This year, the workshops were simplified into informal information-gathering sessions, where attendees went around to eight stations, where they could speak with members of different city departments and add suggestions for improvement by posting a sticky note to a tree-shaped diagram.
Each station was themed on one of the city’s eight main goals based on its current Goals, Initiatives and Outcomes document, which are: Character of the City, Economic Vitality, Human Resources, Health and Education, Recreation and Culture, Environmental Sustainability, Citizen Engagement/City Governance, Public Safety and Transportation.
After going to each station, attendees could participate in a 10-question survey where they were asked about ways to improve the city’s character and economic drivers, upcoming Capital Improvement Projects and how they would most prefer to receive information from the city.
City IT Director Mark Barnham said the results of the survey would be compiled and posted on the GIO page on the city’s website in the coming weeks.
City resident Gladys Victor attended the public workshop at the Stryker Center on Thursday evening, and said she was most interested in the Human Services, Health and Education station. Victor said her main suggestion to the city was to add a new skilled-nursing facility to aid the city’s large retiree population.
“One goal we need here is a rated skilled-nursing facility, we have one skilled-nursing facility in this town and it’s (rated) a level one” she said. “You want something better than that for your citizens, because you don’t have to be 65 years old, it can happen to anyone.”

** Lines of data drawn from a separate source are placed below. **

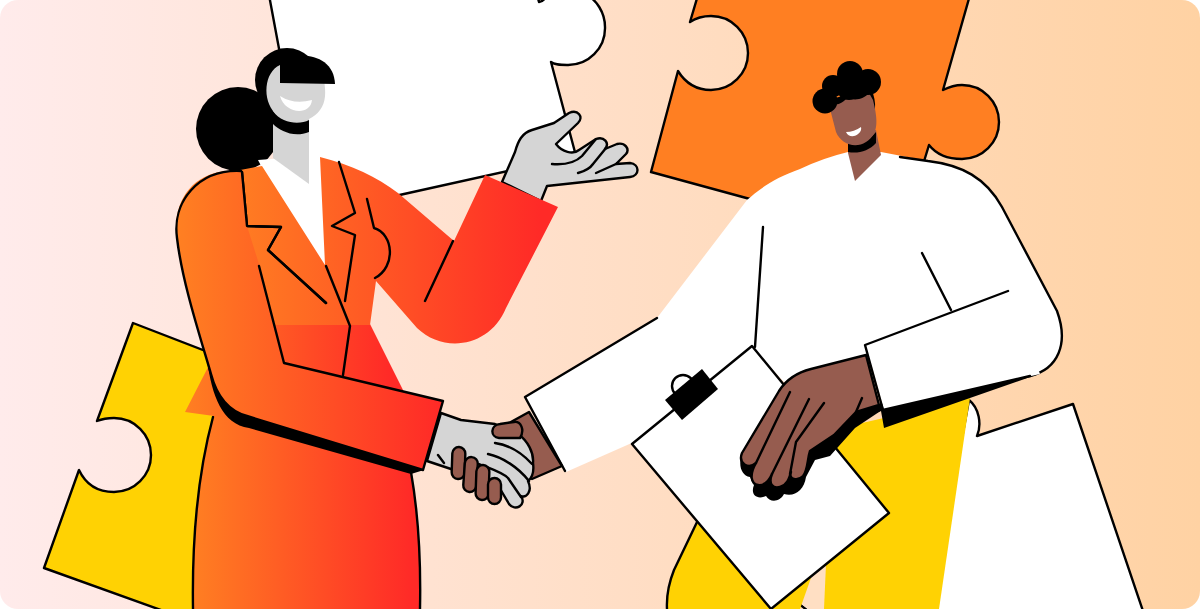
<!DOCTYPE html>
<html lang="en">
<head>
<meta charset="utf-8">
<title>Partnership handshake</title>
<style>
:root {
  --ink: #000;
  --paper: #fff;
  --orange: #ff7f22;
  --red: #ff2a27;
  --yellow: #ffd203;
  --grey: #d5d5d5;
  --brown: #965c4f;
  --blush: #ffebeb;
  --peach: #ffd2a3;
}
html, body { margin: 0; height: 100%; overflow: hidden; background: var(--paper); }
svg { display: block; width: 1200px; height: 609px; }
.line { fill: none; }
.line, .outlined { stroke: var(--ink); stroke-width: 2.4; stroke-linecap: round; stroke-linejoin: round; }
.ink { fill: var(--ink); }
.paper { fill: var(--paper); }
.orange { fill: var(--orange); }
.yellow { fill: var(--yellow); }
.grey { fill: var(--grey); }
.brown { fill: var(--brown); }
.from-blush { stop-color: var(--blush); }
.to-peach { stop-color: var(--peach); }
.from-orange { stop-color: var(--orange); }
.to-red { stop-color: var(--red); }
</style>
</head>
<body>
<svg viewBox="0 0 1200 609" role="img" aria-label="A woman in an orange suit and a man in a white sweater shake hands in front of large puzzle pieces">
  <defs>
    <linearGradient id="backdrop"><stop class="from-blush" offset="0"/><stop class="to-peach" offset="1"/></linearGradient>
    <linearGradient id="skirt-fill" gradientUnits="userSpaceOnUse" x1="192" y1="0" x2="412" y2="0"><stop class="from-orange" offset="0"/><stop class="to-red" offset="1"/></linearGradient>
    <linearGradient id="sleeve-fill" gradientUnits="userSpaceOnUse" x1="180" y1="0" x2="440" y2="0"><stop class="from-orange" offset="0"/><stop class="to-red" offset="1"/></linearGradient>
    <linearGradient id="jacket-fill" gradientUnits="userSpaceOnUse" x1="230" y1="0" x2="540" y2="0"><stop class="from-orange" offset="0"/><stop class="to-red" offset="1"/></linearGradient>
    <linearGradient id="peplum-fill" gradientUnits="userSpaceOnUse" x1="185" y1="0" x2="390" y2="0"><stop class="from-orange" offset="0"/><stop class="to-red" offset="1"/></linearGradient>
    <clipPath id="card"><rect width="1200" height="609" rx="18"/></clipPath>
  </defs>

  <g clip-path="url(#card)">
    <rect width="1200" height="609" fill="url(#backdrop)"/>

    <g id="puzzle-pieces">
      <path class="paper outlined" d="M269 -5L310 215L404 194L576 156L551 62C555 65 560 65 567 65A37 37 0 0 0 605 27C605 12 596 0 587 -5H546Q545 1 539 2L537 -5Z"/>
      <path class="orange outlined" d="M698 -5L690 22C696 18 703 16 711 16A37 37 0 1 1 711 90C697 90 686 84 678 71L651 172L750 199L900 240L929 145C936 154 948 159 962 159A37 37 0 1 0 962 85C955 85 949 87 943 90L970 -5Z"/>
      <path class="yellow outlined" d="M133 323L97 421C102 419 107 418 114 418A37 37 0 1 1 114 492C98 492 86 485 79 470L44 568L172 614H260V372Z"/>
      <path class="paper outlined" d="M969 400C979 408 982 424 977 436L1073 404L1144 614H930Z"/>
      <path class="paper outlined" d="M812 572L798 603L812 614"/>
      <path fill="#ffdfc3" d="M811 577L800 603L808 609H826V565Z"/>
    </g>

    <g id="man">
      <g id="trousers">
        <path class="yellow" d="M970 398L939 609H824L832 430Z"/>
        <path class="yellow" d="M698 520L674 570Q667 588 667 609H800L812 575Z"/>
        <path class="line" d="M698 520L674 570Q666 590 667 609"/>
      </g>
      <g id="sweater">
        <path class="paper" d="M848 152Q823 158 800 169C774 178 758 190 747 200L657 318L525 397L566 472L634 442L752 347L784 382L866 358L900 400L1030 376C1058 368 1066 345 1059 316L1002 207C986 178 962 165 928 161L881 152Z"/>
        <path class="line" d="M763 227L755 347M922 253L951 310M900 157L928 161C962 165 986 178 1002 207L1057 311C1069 344 1058 369 1030 376M657 318L525 397L565 471"/>
        <path class="ink" d="M856 413L880 404L1036 375L884 428L881 411L850 424Z"/>
        <path class="paper" d="M866 345L1008 291L1040 374L884 410Z"/>
        <path class="line" d="M1008 291L865 345L883 410L1030 376"/>
      </g>
      <g id="man-head">
        <path class="brown" d="M848 140V153L855 181L881 155L876 130Z"/>
        <path class="ink" d="M848 143C858 146 869 141 876 132V143C869 151 858 154 848 152Z"/>
        <path class="ink" d="M828 100L871 88Q876 100 875 109L868 120Z"/>
        <path class="brown" d="M829 105C835 106 842 104 847 98C856 101 864 99 869 93L873 100C878 120 879 134 866 142C855 149 841 144 836 132Z"/>
        <g class="ink">
          <circle cx="825" cy="101" r="12.5"/>
          <circle cx="833" cy="86" r="11"/>
          <circle cx="850" cy="74" r="13"/>
          <circle cx="868" cy="82" r="13"/>
          <circle cx="849" cy="87" r="13"/>
        </g>
        <path class="paper" d="M846 132Q854 132 861 127C863 134 850 141 846 132Z"/>
      </g>
      <g id="clipboard">
        <path class="paper outlined" d="M752 346L889 513L771 609L632 444Z"/>
        <circle class="line" cx="683" cy="386" r="11"/>
        <path class="ink" d="M665 400L702 369L718 389L682 420Z"/>
      </g>
      <g id="holding-hand">
        <path class="ink" d="M742 455C738 464 741 476 750 477L754 485C750 495 757 500 766 496C770 503 780 502 784 494C795 497 804 490 806 477L815 460L830 456L855 428L882 410L860 396L800 400Z"/>
        <path class="brown outlined" d="M866 355L811 369C795 373 786 380 779 391L742 453C738 463 748 470 756 463C749 475 751 484 758 485C765 486 769 481 772 474C768 484 773 489 780 487C787 485 789 479 791 472C788 480 798 481 803 476C808 470 807 460 810 451L834 435L856 412L879 405Z"/>
        <path class="line" d="M790 392L756 463M809 399L772 474M824 403L796 442L790 474M862 398L856 412"/>
      </g>
    </g>

    <g id="woman">
      <g id="bun-and-neck">
        <circle class="ink" cx="238" cy="129" r="42"/>
        <path class="paper" d="M258 160L322 155L328 268L300 240Z"/>
        <path class="grey" d="M273 110H309V184L273 158Z"/>
      </g>
      <g id="woman-head">
        <circle class="ink" cx="287" cy="80" r="32"/>
        <path class="ink" d="M273 111C282 124 300 125 309 120V132C294 138 280 131 273 124Z"/>
        <path class="grey" d="M280 65C264 72 262 100 275 113C288 126 310 124 320 110C326 102 326 92 324 80H280Z"/>
        <path class="ink" d="M280 83V60C303 50 334 56 335 84Z"/>
        <path class="paper" d="M280 96Q294 105 312 100C310 117 284 113 280 96Z"/>
      </g>

      <g id="skirt">
        <path fill="url(#skirt-fill)" d="M213 415C196 480 192 545 193 609H420C421 560 418 512 411 470L300 390Z"/>
        <path class="line" d="M213 417C196 480 192 545 193 609M411 472C418 512 421 560 420 609"/>
      </g>
      <path id="peplum" fill="url(#peplum-fill)" d="M185 412L222 340L275 324H370L404 392L380 440L214 416Z"/>

      <g id="raised-arm">
        <path class="grey outlined" d="M502 182L515 152C518 141 522 133 532 130L554 123L569 113C578 109 584 117 578 123L556 144C562 152 573 155 579 150L596 139C604 136 610 143 605 149L617 144C625 142 630 149 626 154L616 164L630 163C640 164 640 176 630 177L547 186L541 201Z"/>
        <path class="line" d="M552 164C565 165 576 162 582 156L596 139M578 173Q589 170 593 164L606 148M596 173L616 164"/>
        <path fill="url(#jacket-fill)" d="M320 157C352 165 377 177 398 193L454 241L485 175L558 207L506 308C490 347 444 354 417 328L376 281L370 325H275L235 200V171L262 166L325 265Z"/>
        <path class="line" d="M453 241L425 301M367 199L374 228C394 234 396 267 375 278"/>
      </g>

      <g id="lapels">
        <path class="line" d="M242 172L247 226L281 227L268 250L326 303M339 162L355 213L332 226L355 235L345 301M326 266L350 326L343 375"/>
      </g>

      <g id="shaking-sleeve">
        <path class="ink" d="M207 360C212 396 222 424 249 428L411 474L424 470L240 408Z"/>
        <path fill="url(#sleeve-fill)" d="M225 171L241 172L247 226L259 264L284 363L443 401L423 470L247 416C229 411 217 397 211 374C199 333 182 281 177 238C172 204 190 175 225 171Z"/>
        <path class="line" d="M241 171C198 169 172 202 177 238C182 281 199 333 211 374C217 397 229 411 247 416L423 470L443 401L284 363L259 266M242 172L247 226L281 227L268 250L326 303"/>
      </g>
    </g>

    <g id="handshake">
      <path class="brown outlined" d="M529 412L500 428L512 470L532 479L562 466Z"/>
      <path class="grey outlined" d="M441 413L461 420L495 424L518 434C528 441 534 453 533 463C534 470 533 477 528 481C533 492 526 498 521 496C527 505 515 512 509 504L496 482L466 474L427 461Z"/>
      <path class="line" d="M438 455L444 463M495 443C509 445 521 452 532 464M488 454C502 457 518 467 529 481M479 464C491 469 502 472 508 478L521 497"/>
      <g class="brown outlined">
        <rect x="452" y="447" width="13" height="32" rx="6.5" transform="rotate(2 458 463)"/>
        <rect x="464" y="457" width="13" height="35" rx="6.5" transform="rotate(4 470 475)"/>
        <rect x="476" y="465" width="13" height="35" rx="6.5" transform="rotate(2 482 482)"/>
        <rect x="488" y="478" width="13" height="26" rx="6.5"/>
        <path d="M500 424L514 422C521 421 525 430 520 438H499C490 437 490 425 500 424Z"/>
      </g>
    </g>
  </g>
</svg>
</body>
</html>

City resident and Neighborhood Council of Williamsburg chairman Jim Joseph said he suggested increasing economic vitality, better citizen engagement and improving the character of the city.
“I came because I’m anxious to help improve the city,” Joseph said. “This is a good town, they’re already doing most of this stuff, we’re just here to give them some moral support to help them along.”
City Council members said the information-gathering sessions help them identify the priorities of Williamsburg residents before they develop their list of priorities for the next two years. Mayor Paul Freiling, who attended the public workshop at William and Mary, said the aim of the informal event is to get more people involved earlier in the goal-setting process.
“The more we can get people’s input, the more it can reflect the needs of the community,” Freiling said.
Council member Barbara Ramsey agreed, saying that the accessible nature of the two events makes it easier to achieve the goal of gaining citizen input on areas that need improvement in the city.
Those who were unable to attend either public workshop but would like to make their voices heard can participate in the 10-question survey at bit.ly/2MTa4HJ.
Arriaza can be reached at 757-790-9313 or on Twitter @rodrigoarriaza0.